Robots that can check your blood pressure are the latest innovation from SFU
Empowering small, humanoid-sensing robots to take a patient’s blood pressure—using only a simple touch—is Simon Fraser University researcher Woo Soo Kim’s latest health care technology development.
Based on the intricacies of origami—and inspired by the movements of nature’s leeches—his research is advancing how robots could carry out basic health care tasks in certain conditions, including in remote regions, or where minimal personal contact is needed, such as during pandemics. The research is published in the journal npj Flexible Electronics from Nature Publishing Group.

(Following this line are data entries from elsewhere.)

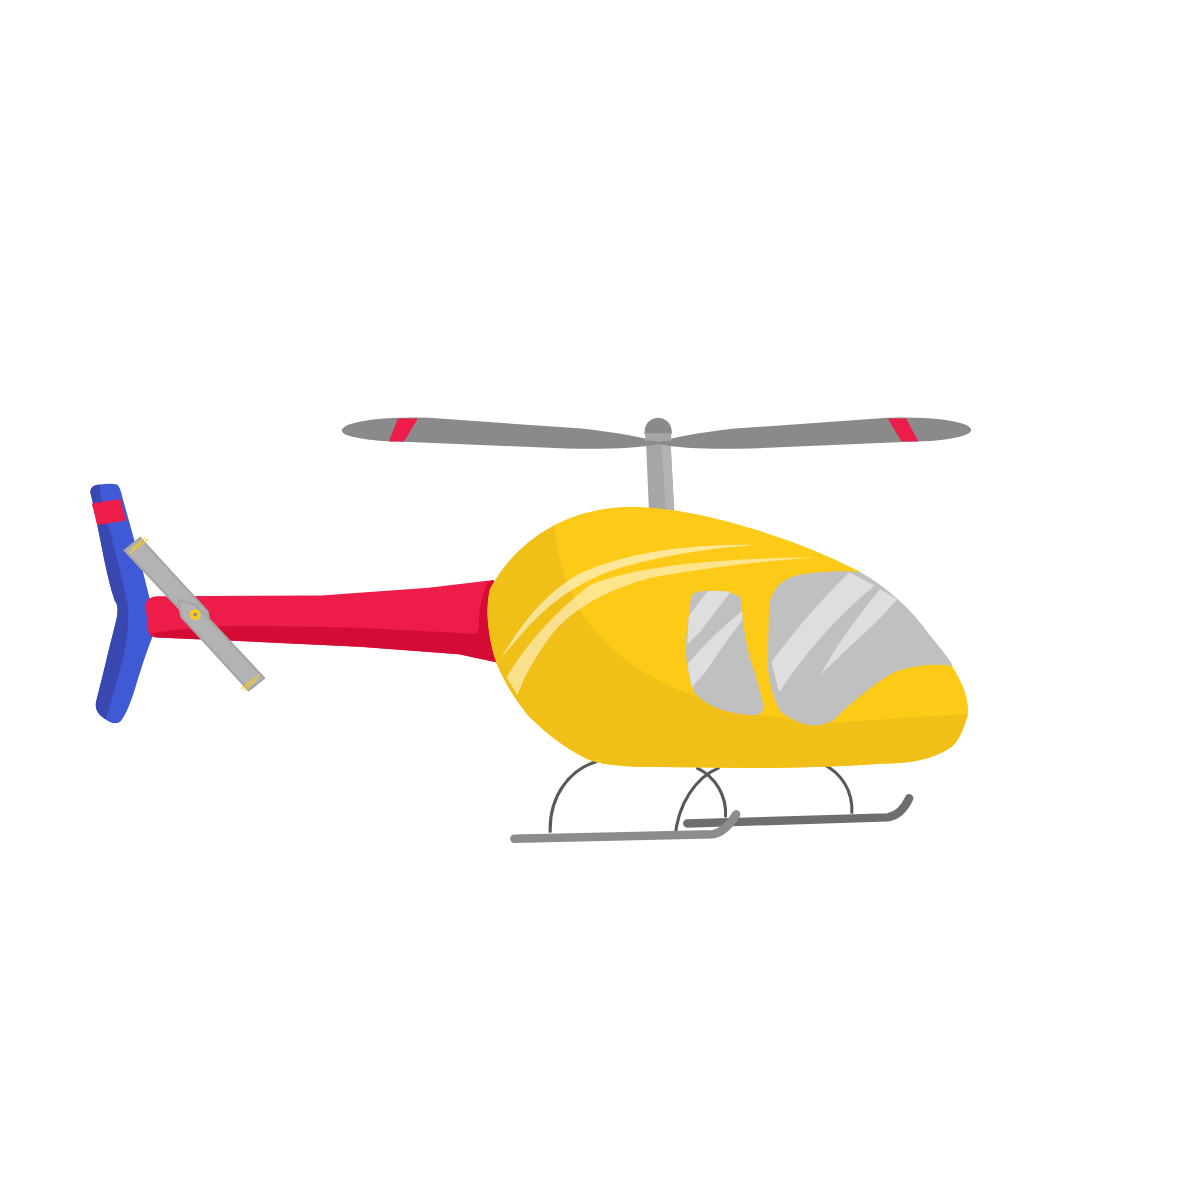
<!DOCTYPE html>
<html lang="en">
<head>
<meta charset="utf-8">
<title>Yellow Helicopter</title>
<style>
  :root {
    --bg: #ffffff;
    --body-yellow: #fdca18;
    --body-shade: #f0c018;
    --boom-red: #ed1c49;
    --boom-shade: #d40b35;
    --fin-blue: #4059d4;
    --fin-shade: #3848b0;
    --metal: #8a8a8a;
    --metal-light: #a6a6a6;
    --metal-pale: #b3b3b3;
    --glass: #c0c0c0;
    --glare: #dedede;
    --strut: #595959;
    --skid: #8c8c8c;
    --skid-dark: #6e6e6e;
  }
  html, body { margin: 0; padding: 0; overflow: hidden; background: var(--bg); }
  .canvas { width: 1200px; height: 1200px; display: block; }
</style>
</head>
<body>
<svg class="canvas" viewBox="0 0 1568 1568" xmlns="http://www.w3.org/2000/svg">
  <defs>
    <g id="tail-blade">
      <path d="M0 0 L88 96 L92 118 L70 112 L-20 16 Z" fill="var(--metal-pale)" stroke="var(--metal-light)" stroke-width="3"/>
      <path d="M-10 14 L6 0 M-14 20 L10 2" stroke="var(--body-yellow)" stroke-width="1.5"/>
    </g>
  </defs>

  <!-- landing gear struts -->
  <g class="struts" fill="none" stroke="var(--strut)" stroke-width="4">
    <path d="M719 1088 C717 1040 745 1005 780 995"/>
    <path d="M882 1096 C885 1050 910 1015 940 1003"/>
    <path d="M910 1003 C935 1015 950 1040 948 1068"/>
    <path d="M1075 998 C1100 1010 1115 1035 1113 1063"/>
  </g>

  <!-- rear skid -->
  <path class="skid-far" d="M898 1076 L1160 1068 Q1178 1065 1188 1043" fill="none" stroke="var(--skid-dark)" stroke-width="11" stroke-linecap="round"/>

  <!-- tail fin -->
  <g class="tail-fin">
    <path d="M118 643 Q118 634 130 633 Q145 631 153 633 Q157 636 160 650 L185 740 L200 800 L200 830 Q190 855 180 888 Q168 930 158 942 Q150 950 135 938 Q122 930 126 915 Q135 880 142 850 L152 810 Q156 792 150 785 Q143 765 136 730 L122 660 Z" fill="var(--fin-blue)"/>
    <path d="M118 643 Q118 634 130 633 L132 650 L145 700 Q160 755 167 792 Q170 830 158 870 Q148 910 138 940 Q122 930 126 915 Q135 880 142 850 L152 810 Q156 792 150 785 Q143 765 136 730 L122 660 Z" fill="var(--fin-shade)"/>
    <path d="M120 658 L157 652 L165 680 L127 686 Z" fill="var(--boom-red)"/>
  </g>

  <!-- tail boom -->
  <g class="tail-boom">
    <path d="M190 790 Q192 780 205 779 L420 778 L560 768 L645 758 L670 870 L600 855 L470 845 L320 838 L205 833 Q196 833 194 825 Z" fill="var(--boom-red)"/>
    <path d="M196 828 Q250 818 330 818 L460 820 L620 828 Q626 826 626 818 Q624 790 638 760 L645 758 L670 870 L600 855 L470 845 L320 838 L205 833 Z" fill="var(--boom-shade)"/>
  </g>

  <!-- tail rotor -->
  <g class="tail-rotor">
    <use href="#tail-blade" transform="translate(183 703) rotate(0)"/>
    <use href="#tail-blade" transform="translate(325 902) rotate(180)"/>
    <circle cx="255" cy="803" r="7" fill="var(--body-yellow)"/>
    <circle cx="255" cy="803" r="2.5" fill="var(--metal)"/>
  </g>

  <!-- rotor mast -->
  <path class="mast" d="M844 575 L876 575 L881 668 L848 668 Z" fill="var(--metal-light)"/>
  <path d="M864 575 L876 575 L881 668 L870 668 Z" fill="var(--metal-pale)"/>

  <!-- fuselage -->
  <g class="fuselage">
    <path d="M640 770 Q670 715 725 686 Q770 662 830 662 Q900 665 980 690 Q1050 710 1120 745 Q1180 780 1220 840 Q1265 890 1265 930 Q1255 970 1240 978 Q1210 998 1150 998 Q1050 1005 930 1003 L830 1002 Q790 1000 770 993 Q730 975 690 935 Q655 890 645 855 Q632 805 640 770 Z" fill="var(--body-yellow)"/>
    <path d="M640 770 Q670 715 725 686 Q730 760 770 815 Q820 880 910 910 Q960 935 1080 945 Q1180 938 1265 933 Q1255 970 1240 978 Q1210 998 1150 998 Q1050 1005 930 1003 L830 1002 Q790 1000 770 993 Q730 975 690 935 Q655 890 645 855 Q632 805 640 770 Z" fill="var(--body-shade)"/>
    <!-- windshield highlight streaks -->
    <path d="M655 860 Q700 780 760 748 Q850 710 985 712 Q880 720 800 745 Q730 770 680 830 Z" fill="#ffffff" opacity="0.55"/>
    <path d="M662 885 Q700 820 770 765 Q850 730 1070 728 Q960 735 850 755 Q760 780 720 830 Q690 870 676 908 Z" fill="#ffffff" opacity="0.5"/>
    <!-- cabin windows -->
    <path d="M903 780 Q905 772 925 772 Q960 772 968 782 Q970 820 980 860 Q995 905 998 925 Q995 937 975 934 Q930 930 907 905 Q893 870 897 830 Z" fill="var(--glass)"/>
    <path d="M900 805 L925 772 L955 773 L915 825 L898 842 Z M898 868 Q930 830 970 798 L970 810 Q940 850 922 878 L904 898 Z" fill="var(--glare)"/>
    <path d="M1005 790 Q1012 755 1050 750 Q1100 744 1125 748 Q1180 780 1215 830 Q1240 860 1245 870 Q1200 865 1165 880 Q1125 905 1090 940 Q1060 960 1020 930 Q1003 900 1003 860 Z" fill="var(--glass)"/>
    <path d="M1008 865 Q1060 795 1110 748 L1143 765 Q1070 825 1018 905 Z M1072 882 Q1100 830 1150 770 L1172 783 Q1150 810 1110 845 Z" fill="var(--glare)"/>
  </g>

  <!-- front skid -->
  <path class="skid-near" d="M672 1096 L932 1090 Q948 1087 962 1064" fill="none" stroke="var(--skid)" stroke-width="11" stroke-linecap="round"/>

  <!-- main rotor -->
  <g class="main-rotor">
    <path d="M860 578 Q830 568 760 560 L560 546 Q490 544 455 555 Q440 562 452 568 Q475 576 520 577 L740 586 Q820 588 860 580 Z" fill="var(--metal)"/>
    <path d="M860 578 Q890 568 960 560 L1160 546 Q1230 544 1262 555 Q1276 562 1262 568 Q1240 576 1196 577 L980 586 Q900 588 860 580 Z" fill="var(--metal)"/>
    <path d="M520 547 L546 547 L528 577 L508 577 Z M1160 547 L1184 547 L1200 577 L1178 577 Z" fill="var(--boom-red)"/>
    <path d="M842 567 Q842 548 860 546 Q878 548 878 567 Z" fill="var(--metal)"/>
    <rect x="843" y="566" width="34" height="10" fill="var(--metal-light)"/>
  </g>
</svg>
</body>
</html>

Together with PhD student Tae-Ho Kim and a team in SFU’s Additive Manufacturing Lab, Kim and researchers have replaced the traditional blood pressure procedure by replicating the folding mechanisms of the leech in their design of 3-D printable origami sensors. The leech-inspired origami (LIO) sensors can be integrated onto the fingertips of a humanoid-sensing robot.
“Our origami-inspired dry electrode has unique characteristics such as suction for grasping and foldability inspired by nature,” says Kim, a professor and associate director of SFU’s School of Mechatronic Systems Engineering. “In keeping with nature, we saw that in addition to the complex mechanisms of a leech’s adhesive feature, these creatures have an expandable posterior sucker and body, while its organs expand and shrink appropriately to maintain better adhesion to its victim. Incorporating this point of view, we found that origami can achieve similar motions and also be customized.”
HOW IT WORKS
The LIO sensors integrated onto the robot’s fingertips can be positioned on the patient’s chest. Blood pressure is monitored and estimated by combining data from electrocardiogram (ECG)and photoplethysmogram (PPG) readings, as recorded by sensors on the fingers of each hand respectively.
Using predetermined algorithms, the signals from the paired sensors can generate a patient’s systolic and diastolic blood pressure without using the traditional cuff-based digital sphygmomanometer.
Kim’s earlier work involved programming sensing robots to measure other human physiological signals, such as those from an electrocardiogram (which monitors heart rate), temperature and respiration rate.
“Robotics offers a promising method to mitigate risk and improve patient care effectiveness and quality as focused remote healthcare technology,” says Kim. The researchers plan further trials of their new process and are developing the next generation of sensors, which they hope will lead to its biomedically meaningful implementation.
“Blood pressure monitoring is an essential medical diagnostic tool for many chronic diseases and overall good health. The use of sensing robots in medical healthcare systems has substantial advantages because they can assist health care workers in monitoring patient vital signs while creating a friendly environment for those patients who may need to be isolated.”
Kim believes that robotics can provide a future platform or bridge between medical personnel and remote patients with “the potential to play an essential role in the new era of remote healthcare.”
The research is partially supported by a Discovery and Accelerator Supplement Grant, funded by the Natural Sciences and Research Council of Canada (NSERC).